▶ **THE PROBLEM**
In your copy of the data, omit the pictures and keep all else exactly as given.

-----

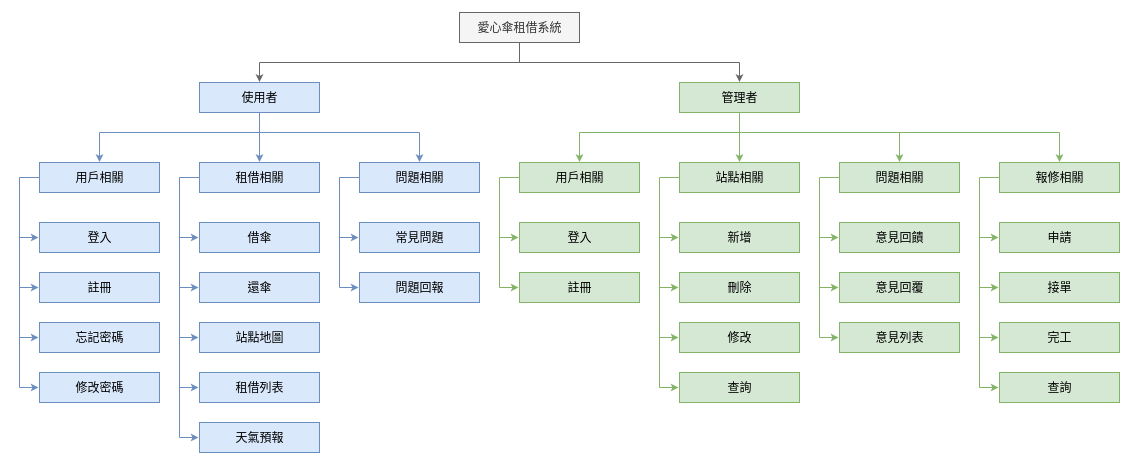
<!DOCTYPE html>
<html lang="zh-Hant">
<head>
<meta charset="utf-8">
<title>愛心傘租借系統</title>
<style>
:root {
  --paper: #ffffff;
  --ink: #000000;
  --root-fill: #f5f5f5;
  --root-line: #666666;
  --root-ink: #333333;
  --user-fill: #dae8fc;
  --user-line: #6c8ebf;
  --admin-fill: #d5e8d4;
  --admin-line: #82b366;
}
* { box-sizing: border-box; margin: 0; padding: 0; }
body { width: 1132px; height: 465px; overflow: hidden; background: var(--paper); }
.chart {
  position: relative;
  width: 1132px;
  height: 465px;
  overflow: hidden;
  font: 400 12px/1 "Noto Sans CJK TC", "Noto Sans CJK JP", sans-serif;
  color: var(--ink);
}
.connectors { position: absolute; left: 0; top: 0; }
.connectors path { stroke-width: 1; }
.line { fill: none; stroke: currentColor; }
.head { fill: currentColor; stroke: none; }
.root-lines { color: var(--root-line); }
.user-lines { color: var(--user-line); }
.admin-lines { color: var(--admin-line); }
.box {
  display: flex;
  align-items: center;
  justify-content: center;
  width: 121px;
  height: 31px;
  padding-bottom: 1px;
  border: 1px solid;
  font-size: 12px;
  font-weight: 400;
  white-space: nowrap;
}
.root, .role { position: absolute; }
.root { left: 459px; top: 12px; background: var(--root-fill); border-color: var(--root-line); color: var(--root-ink); }
.role { top: 82px; }
.role.user { left: 199px; }
.role.admin { left: 679px; }
.user .box, .box.user { background: var(--user-fill); border-color: var(--user-line); }
.admin .box, .box.admin { background: var(--admin-fill); border-color: var(--admin-line); }
.modules { position: absolute; top: 162px; display: flex; align-items: flex-start; gap: 39px; }
.modules.user { left: 39px; }
.modules.admin { left: 519px; }
.module { display: flex; flex-direction: column; gap: 29px; }
.features { display: flex; flex-direction: column; gap: 19px; list-style: none; }
</style>
</head>
<body>
<main class="chart">
  <svg class="connectors" width="1132" height="465" viewBox="0 0 1132 465" aria-hidden="true">
    <defs>
      <path id="down" class="head" d="M0 0L-4 -8L0 -6L4 -8Z"/>
      <g id="branch">
        <path class="line" d="M0 0H14"/>
        <path class="head" d="M19 0L11 -4L13 0L11 4Z"/>
      </g>
      <g id="two">
        <use href="#branch" y="60"/>
        <use href="#branch" y="110"/>
      </g>
      <g id="tree-2">
        <path class="line" d="M20 0H0V110"/>
        <use href="#two"/>
      </g>
      <g id="tree-3">
        <path class="line" d="M20 0H0V160"/>
        <use href="#two"/>
        <use href="#branch" y="160"/>
      </g>
      <g id="tree-4">
        <path class="line" d="M20 0H0V210"/>
        <use href="#two"/>
        <use href="#two" y="100"/>
      </g>
      <g id="tree-5">
        <path class="line" d="M20 0H0V260"/>
        <use href="#two"/>
        <use href="#two" y="100"/>
        <use href="#branch" y="260"/>
      </g>
    </defs>
    <g class="root-lines">
      <path class="line" d="M519.5 43V62.5M259.5 76V62.5H739.5V76"/>
      <use href="#down" x="259.5" y="82"/>
      <use href="#down" x="739.5" y="82"/>
    </g>
    <g class="user-lines">
      <path class="line" d="M259.5 113V156M99.5 156V132.5H419.5V156"/>
      <use href="#down" x="99.5" y="162"/>
      <use href="#down" x="259.5" y="162"/>
      <use href="#down" x="419.5" y="162"/>
      <use href="#tree-4" x="19.5" y="177.5"/>
      <use href="#tree-5" x="179.5" y="177.5"/>
      <use href="#tree-2" x="339.5" y="177.5"/>
    </g>
    <g class="admin-lines">
      <path class="line" d="M739.5 113V156M579.5 156V132.5H1059.5V156M899.5 132V156"/>
      <use href="#down" x="579.5" y="162"/>
      <use href="#down" x="739.5" y="162"/>
      <use href="#down" x="899.5" y="162"/>
      <use href="#down" x="1059.5" y="162"/>
      <use href="#tree-2" x="499.5" y="177.5"/>
      <use href="#tree-4" x="659.5" y="177.5"/>
      <use href="#tree-3" x="819.5" y="177.5"/>
      <use href="#tree-4" x="979.5" y="177.5"/>
    </g>
  </svg>

  <h1 class="box root">愛心傘租借系統</h1>

  <h2 class="box role user">使用者</h2>
  <div class="modules user">
    <section class="module">
      <h3 class="box">用戶相關</h3>
      <ul class="features">
        <li class="box">登入</li>
        <li class="box">註冊</li>
        <li class="box">忘記密碼</li>
        <li class="box">修改密碼</li>
      </ul>
    </section>
    <section class="module">
      <h3 class="box">租借相關</h3>
      <ul class="features">
        <li class="box">借傘</li>
        <li class="box">還傘</li>
        <li class="box">站點地圖</li>
        <li class="box">租借列表</li>
        <li class="box">天氣預報</li>
      </ul>
    </section>
    <section class="module">
      <h3 class="box">問題相關</h3>
      <ul class="features">
        <li class="box">常見問題</li>
        <li class="box">問題回報</li>
      </ul>
    </section>
  </div>

  <h2 class="box role admin">管理者</h2>
  <div class="modules admin">
    <section class="module">
      <h3 class="box">用戶相關</h3>
      <ul class="features">
        <li class="box">登入</li>
        <li class="box">註冊</li>
      </ul>
    </section>
    <section class="module">
      <h3 class="box">站點相關</h3>
      <ul class="features">
        <li class="box">新增</li>
        <li class="box">刪除</li>
        <li class="box">修改</li>
        <li class="box">查詢</li>
      </ul>
    </section>
    <section class="module">
      <h3 class="box">問題相關</h3>
      <ul class="features">
        <li class="box">意見回饋</li>
        <li class="box">意見回覆</li>
        <li class="box">意見列表</li>
      </ul>
    </section>
    <section class="module">
      <h3 class="box">報修相關</h3>
      <ul class="features">
        <li class="box">申請</li>
        <li class="box">接單</li>
        <li class="box">完工</li>
        <li class="box">查詢</li>
      </ul>
    </section>
  </div>
</main>
</body>
</html>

-----

▶ **RESPONSE TO THIS TASK**
<!DOCTYPE html>
<html lang="zh-Hant">
<head>
<meta charset="utf-8">
<title>愛心傘租借系統</title>
<style>
:root {
  --paper: #ffffff;
  --ink: #000000;
  --root-fill: #f5f5f5;
  --root-line: #666666;
  --root-ink: #333333;
  --user-fill: #dae8fc;
  --user-line: #6c8ebf;
  --admin-fill: #d5e8d4;
  --admin-line: #82b366;
}
* { box-sizing: border-box; margin: 0; padding: 0; }
body { width: 1132px; height: 465px; overflow: hidden; background: var(--paper); }
.chart {
  position: relative;
  width: 1132px;
  height: 465px;
  overflow: hidden;
  font: 400 12px/1 "Noto Sans CJK TC", "Noto Sans CJK JP", sans-serif;
  color: var(--ink);
}
.connectors { position: absolute; left: 0; top: 0; }
.connectors path { stroke-width: 1; }
.line { fill: none; stroke: currentColor; }
.head { fill: currentColor; stroke: none; }
.root-lines { color: var(--root-line); }
.user-lines { color: var(--user-line); }
.admin-lines { color: var(--admin-line); }
.box {
  display: flex;
  align-items: center;
  justify-content: center;
  width: 121px;
  height: 31px;
  padding-bottom: 1px;
  border: 1px solid;
  font-size: 12px;
  font-weight: 400;
  white-space: nowrap;
}
.root, .role { position: absolute; }
.root { left: 459px; top: 12px; background: var(--root-fill); border-color: var(--root-line); color: var(--root-ink); }
.role { top: 82px; }
.role.user { left: 199px; }
.role.admin { left: 679px; }
.user .box, .box.user { background: var(--user-fill); border-color: var(--user-line); }
.admin .box, .box.admin { background: var(--admin-fill); border-color: var(--admin-line); }
.modules { position: absolute; top: 162px; display: flex; align-items: flex-start; gap: 39px; }
.modules.user { left: 39px; }
.modules.admin { left: 519px; }
.module { display: flex; flex-direction: column; gap: 29px; }
.features { display: flex; flex-direction: column; gap: 19px; list-style: none; }
</style>
</head>
<body>
<main class="chart">
  <svg class="connectors" width="1132" height="465" viewBox="0 0 1132 465" aria-hidden="true">
    <defs>
      <path id="down" class="head" d="M0 0L-4 -8L0 -6L4 -8Z"/>
      <g id="branch">
        <path class="line" d="M0 0H14"/>
        <path class="head" d="M19 0L11 -4L13 0L11 4Z"/>
      </g>
      <g id="two">
        <use href="#branch" y="60"/>
        <use href="#branch" y="110"/>
      </g>
      <g id="tree-2">
        <path class="line" d="M20 0H0V110"/>
        <use href="#two"/>
      </g>
      <g id="tree-3">
        <path class="line" d="M20 0H0V160"/>
        <use href="#two"/>
        <use href="#branch" y="160"/>
      </g>
      <g id="tree-4">
        <path class="line" d="M20 0H0V210"/>
        <use href="#two"/>
        <use href="#two" y="100"/>
      </g>
      <g id="tree-5">
        <path class="line" d="M20 0H0V260"/>
        <use href="#two"/>
        <use href="#two" y="100"/>
        <use href="#branch" y="260"/>
      </g>
    </defs>
    <g class="root-lines">
      <path class="line" d="M519.5 43V62.5M259.5 76V62.5H739.5V76"/>
      <use href="#down" x="259.5" y="82"/>
      <use href="#down" x="739.5" y="82"/>
    </g>
    <g class="user-lines">
      <path class="line" d="M259.5 113V156M99.5 156V132.5H419.5V156"/>
      <use href="#down" x="99.5" y="162"/>
      <use href="#down" x="259.5" y="162"/>
      <use href="#down" x="419.5" y="162"/>
      <use href="#tree-4" x="19.5" y="177.5"/>
      <use href="#tree-5" x="179.5" y="177.5"/>
      <use href="#tree-2" x="339.5" y="177.5"/>
    </g>
    <g class="admin-lines">
      <path class="line" d="M739.5 113V156M579.5 156V132.5H1059.5V156M899.5 132V156"/>
      <use href="#down" x="579.5" y="162"/>
      <use href="#down" x="739.5" y="162"/>
      <use href="#down" x="899.5" y="162"/>
      <use href="#down" x="1059.5" y="162"/>
      <use href="#tree-2" x="499.5" y="177.5"/>
      <use href="#tree-4" x="659.5" y="177.5"/>
      <use href="#tree-3" x="819.5" y="177.5"/>
      <use href="#tree-4" x="979.5" y="177.5"/>
    </g>
  </svg>

  <h1 class="box root">愛心傘租借系統</h1>

  <h2 class="box role user">使用者</h2>
  <div class="modules user">
    <section class="module">
      <h3 class="box">用戶相關</h3>
      <ul class="features">
        <li class="box">登入</li>
        <li class="box">註冊</li>
        <li class="box">忘記密碼</li>
        <li class="box">修改密碼</li>
      </ul>
    </section>
    <section class="module">
      <h3 class="box">租借相關</h3>
      <ul class="features">
        <li class="box">借傘</li>
        <li class="box">還傘</li>
        <li class="box">站點地圖</li>
        <li class="box">租借列表</li>
        <li class="box">天氣預報</li>
      </ul>
    </section>
    <section class="module">
      <h3 class="box">問題相關</h3>
      <ul class="features">
        <li class="box">常見問題</li>
        <li class="box">問題回報</li>
      </ul>
    </section>
  </div>

  <h2 class="box role admin">管理者</h2>
  <div class="modules admin">
    <section class="module">
      <h3 class="box">用戶相關</h3>
      <ul class="features">
        <li class="box">登入</li>
        <li class="box">註冊</li>
      </ul>
    </section>
    <section class="module">
      <h3 class="box">站點相關</h3>
      <ul class="features">
        <li class="box">新增</li>
        <li class="box">刪除</li>
        <li class="box">修改</li>
        <li class="box">查詢</li>
      </ul>
    </section>
    <section class="module">
      <h3 class="box">問題相關</h3>
      <ul class="features">
        <li class="box">意見回饋</li>
        <li class="box">意見回覆</li>
        <li class="box">意見列表</li>
      </ul>
    </section>
    <section class="module">
      <h3 class="box">報修相關</h3>
      <ul class="features">
        <li class="box">申請</li>
        <li class="box">接單</li>
        <li class="box">完工</li>
        <li class="box">查詢</li>
      </ul>
    </section>
  </div>
</main>
</body>
</html>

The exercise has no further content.